“A conservative government is an organized hypocrisy.” Disraeli’s definition was directed originally against Sir Robert Peel’s repeal of the Corn Laws. A few weeks earlier he had remarked that Peel had “caught the Whigs bathing, and walked away with their clothes,” meaning that Sir Robert was determined to hold power at the expense of his party’s principles, just as Disraeli was to do later, when he reformed the franchise; as Churchill and Macmillan and Heath were to do, when they allowed Britain to turn socialist; and as Ronald Reagan and George Bush were to do in abandoning the white middle class.

Peel’s “accomplishment” was a self-inflicted wound on a party whose great principles were its defense of the Crown, the church, and the land. One by one the Tories, in becoming “conservative,” abandoned their principles (although I discover with pleasure that Charles Moore, a Catholic convert, opposes disestablishment on good Tory grounds). Over the years the Conservatives stole the clothes of the Whigs, the imperialists, the Liberals, and the socialists. In returning the party to its liberal phase, Mrs. Thatcher did her party and her country a great service, but classical liberalism, perhaps even more than socialism, is an internationalist ideology, and the Tories—if they are to be anything—must be the national party, the party that stands for the real England, the historic England, the England for its own sake. Even if European Union were the best thing for everyone in the world, it should not be the achievement of a Tory government.

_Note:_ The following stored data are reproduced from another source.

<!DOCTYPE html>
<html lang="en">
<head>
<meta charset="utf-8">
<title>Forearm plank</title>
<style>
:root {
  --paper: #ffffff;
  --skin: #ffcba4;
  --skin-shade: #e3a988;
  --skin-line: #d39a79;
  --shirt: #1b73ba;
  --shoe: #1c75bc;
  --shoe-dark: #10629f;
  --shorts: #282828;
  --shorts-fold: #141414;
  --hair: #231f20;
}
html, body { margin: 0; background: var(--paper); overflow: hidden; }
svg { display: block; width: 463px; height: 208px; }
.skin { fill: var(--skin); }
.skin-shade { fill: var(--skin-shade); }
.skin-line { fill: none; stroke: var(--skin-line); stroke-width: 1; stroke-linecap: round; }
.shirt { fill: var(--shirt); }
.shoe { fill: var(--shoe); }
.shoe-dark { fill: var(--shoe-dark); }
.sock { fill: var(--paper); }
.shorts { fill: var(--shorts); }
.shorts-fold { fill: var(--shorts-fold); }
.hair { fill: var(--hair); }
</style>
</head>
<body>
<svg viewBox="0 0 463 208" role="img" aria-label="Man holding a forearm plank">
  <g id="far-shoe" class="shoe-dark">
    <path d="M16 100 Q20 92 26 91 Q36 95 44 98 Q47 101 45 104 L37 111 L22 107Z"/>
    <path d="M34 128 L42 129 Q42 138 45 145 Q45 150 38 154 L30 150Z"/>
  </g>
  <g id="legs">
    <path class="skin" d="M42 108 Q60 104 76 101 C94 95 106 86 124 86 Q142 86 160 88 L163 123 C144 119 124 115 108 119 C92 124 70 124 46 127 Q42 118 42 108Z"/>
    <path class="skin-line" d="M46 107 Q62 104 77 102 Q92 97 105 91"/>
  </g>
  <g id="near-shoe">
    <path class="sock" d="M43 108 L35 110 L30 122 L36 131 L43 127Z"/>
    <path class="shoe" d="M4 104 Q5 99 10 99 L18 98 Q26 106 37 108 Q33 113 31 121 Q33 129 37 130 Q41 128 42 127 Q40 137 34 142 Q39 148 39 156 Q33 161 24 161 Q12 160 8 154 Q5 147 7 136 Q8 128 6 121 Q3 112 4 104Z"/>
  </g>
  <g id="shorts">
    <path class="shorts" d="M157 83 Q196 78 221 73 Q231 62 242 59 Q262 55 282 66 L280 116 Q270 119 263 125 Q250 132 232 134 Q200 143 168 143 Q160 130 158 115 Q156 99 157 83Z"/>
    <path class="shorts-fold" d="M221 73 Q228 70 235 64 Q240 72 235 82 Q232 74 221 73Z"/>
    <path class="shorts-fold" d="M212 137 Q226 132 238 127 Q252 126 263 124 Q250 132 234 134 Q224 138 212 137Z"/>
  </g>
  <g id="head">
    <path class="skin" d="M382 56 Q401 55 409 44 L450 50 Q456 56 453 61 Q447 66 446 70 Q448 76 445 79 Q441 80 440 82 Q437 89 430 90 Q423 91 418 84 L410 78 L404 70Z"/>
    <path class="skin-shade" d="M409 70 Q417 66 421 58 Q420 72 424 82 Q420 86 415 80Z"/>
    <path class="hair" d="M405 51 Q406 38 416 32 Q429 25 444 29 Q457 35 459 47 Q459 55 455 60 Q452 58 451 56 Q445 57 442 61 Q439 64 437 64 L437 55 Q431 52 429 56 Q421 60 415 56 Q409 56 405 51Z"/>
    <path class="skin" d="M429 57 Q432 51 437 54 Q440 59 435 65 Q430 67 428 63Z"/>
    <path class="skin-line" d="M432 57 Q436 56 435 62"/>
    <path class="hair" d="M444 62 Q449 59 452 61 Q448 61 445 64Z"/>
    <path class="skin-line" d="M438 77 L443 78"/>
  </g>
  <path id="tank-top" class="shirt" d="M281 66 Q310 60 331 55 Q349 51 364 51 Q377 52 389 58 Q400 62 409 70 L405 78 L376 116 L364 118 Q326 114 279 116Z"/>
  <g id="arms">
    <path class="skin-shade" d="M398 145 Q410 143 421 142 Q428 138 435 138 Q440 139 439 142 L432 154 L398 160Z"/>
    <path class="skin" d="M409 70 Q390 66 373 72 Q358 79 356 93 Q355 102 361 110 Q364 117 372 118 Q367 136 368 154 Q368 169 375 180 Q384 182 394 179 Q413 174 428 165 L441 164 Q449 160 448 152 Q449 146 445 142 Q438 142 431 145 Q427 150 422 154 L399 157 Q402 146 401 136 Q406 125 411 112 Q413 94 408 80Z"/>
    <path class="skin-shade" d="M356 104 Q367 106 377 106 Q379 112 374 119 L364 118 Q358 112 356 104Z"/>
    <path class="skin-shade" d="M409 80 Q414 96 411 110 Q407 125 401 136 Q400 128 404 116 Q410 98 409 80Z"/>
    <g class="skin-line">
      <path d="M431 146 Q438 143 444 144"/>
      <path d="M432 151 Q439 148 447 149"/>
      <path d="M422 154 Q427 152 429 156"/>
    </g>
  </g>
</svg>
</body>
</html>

Unwilling as I am to admit it, Mr. Major has many fine points. He has a shrewd mind, and he is willing to stick to his guns, but—speaking with the recklessness of an outsider who does not have a right to an opinion—I really hope that his government falls and leaves it to Mr. Blair to tie the knot with Europe. The Conservatives have grown too fat in their years of plenty, and it will be a good thing for them to go out into the wilderness of opposition. (American conservatives, too, need to be disciplined by at least four more years of Democratic misrule until they can learn not to get in bed with the gentiles.) If the Conservative Party is to belong to Mr. Major and Mr. Heseltine, then it is of no more use to Britain than the Republican Party is to the United States.

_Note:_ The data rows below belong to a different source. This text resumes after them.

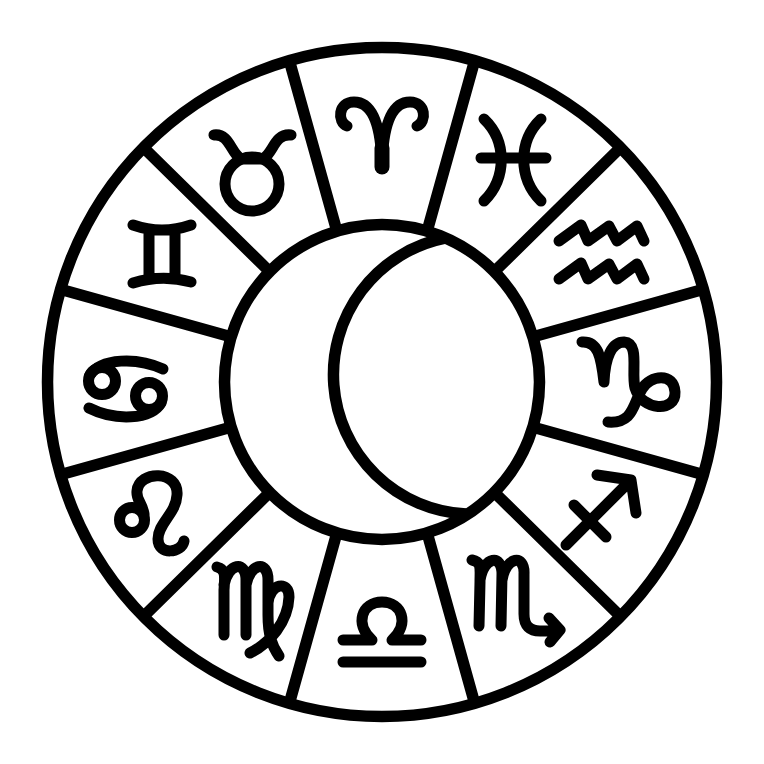
<!DOCTYPE html>
<html lang="en">
<head>
<meta charset="utf-8">
<title>Zodiac wheel</title>
<style>
:root { --paper: #fff; --ink: #000; }
html, body { margin: 0; background: var(--paper); overflow: hidden; }
.wheel { display: block; width: 764px; height: 764px; fill: none; stroke: var(--ink); stroke-width: 11.5; }
.signs { stroke-linecap: round; stroke-linejoin: round; stroke-width: 11; }
.aries-stem { stroke-width: 15; }
</style>
</head>
<body>
<svg class="wheel" viewBox="0 0 764 764" role="img" aria-label="Zodiac wheel with twelve signs around a crescent moon">
  <defs>
    <path id="wave" d="M559 241L581 225L588 241L609 226L617 241L637 226L644 241"/>
    <g id="spoke-pair">
      <path d="M290 63L336 228M474 63L428 228"/>
    </g>
  </defs>

  <g class="frame">
    <circle cx="382" cy="382" r="334.5"/>
    <circle cx="382" cy="382" r="157.5"/>
    <use href="#spoke-pair"/>
    <use href="#spoke-pair" transform="rotate(90 382 382)"/>
    <use href="#spoke-pair" transform="rotate(180 382 382)"/>
    <use href="#spoke-pair" transform="rotate(270 382 382)"/>
    <path d="M146 150L268 270M618 150L496 270M146 614L268 494M618 614L496 494"/>
  </g>

  <path class="moon" d="M445 238A139.5 139.5 0 0 0 466 514"/>

  <g class="signs">
    <g class="aries">
      <path d="M347 126C337 122 338 102 354 102C372 102 381 124 382 166C383 124 392 102 410 102C426 102 427 122 417 126"/>
      <path class="aries-stem" d="M382 148V167"/>
    </g>
    <g class="taurus">
      <circle cx="252" cy="184" r="27"/>
      <path d="M214 135C230 133 231 155 242 159H262C273 155 274 133 291 135"/>
    </g>
    <g class="gemini">
      <path d="M133 225Q162 235 191 225M133 283Q162 274 191 282M149 231V279M175 231V279"/>
    </g>
    <g class="cancer">
      <circle cx="102" cy="381" r="13.5"/>
      <circle cx="149" cy="396" r="13.5"/>
      <path d="M90 375C101 358 137 357 163 369M89 408C115 421 151 420 161 403"/>
    </g>
    <g class="leo">
      <circle cx="132" cy="520" r="12.5"/>
      <path d="M144 514C142 502 136 500 137 491C139 470 179 470 177 495C176 514 158 523 158 539C158 556 182 553 184 541"/>
    </g>
    <g class="virgo">
      <path d="M217 567C226 569 225 576 224 590V635M224 585C228 563 246 560 246 580V635M246 585C250 563 268 560 268 580V615C268 635 272 646 279 656M268 603C270 583 289 580 289 597C288 622 270 643 250 653"/>
    </g>
    <g class="libra">
      <path d="M343 640H372C354 624 362 602 382 602C402 602 410 624 392 640H421M343 662H421"/>
    </g>
    <g class="scorpio">
      <path d="M472 560C482 562 480 568 480 582L479 626M480 580C484 556 502 554 502 574L501 626M502 580C506 556 525 554 524 574V614C524 626 530 631 540 631H559M549 618L560 630L550 642"/>
    </g>
    <g class="sagittarius">
      <path d="M566 545L631 480M597 475L631 480L636 513M574 505L606 537"/>
    </g>
    <g class="capricorn">
      <path d="M582 342C598 341 601 356 604 382C605 357 612 342 624 342C640 343 631 372 635 388C642 411 676 413 675 392C674 372 650 375 642 389C633 403 634 424 608 422"/>
    </g>
    <g class="aquarius">
      <use href="#wave"/>
      <use href="#wave" y="38"/>
    </g>
    <g class="pisces">
      <path d="M484 119C507 141 507 178 484 201M541 119C518 141 518 178 541 201M481 158H546"/>
    </g>
  </g>
</svg>
</body>
</html>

Whether any of my English friends will agree with me, I do not know, but the conservative embrace of Europe has done nothing to endear the party to the voters. While I was there in the spring, the Tories lost control of all the local councils in Scotland. Hearing that I am on my way to Scotland, Bill Cash jokes over dinner: “Tell me if you see any conservatives in Scotland.” I did, and he told me he was voting for the Scottish National Party, but that is another story.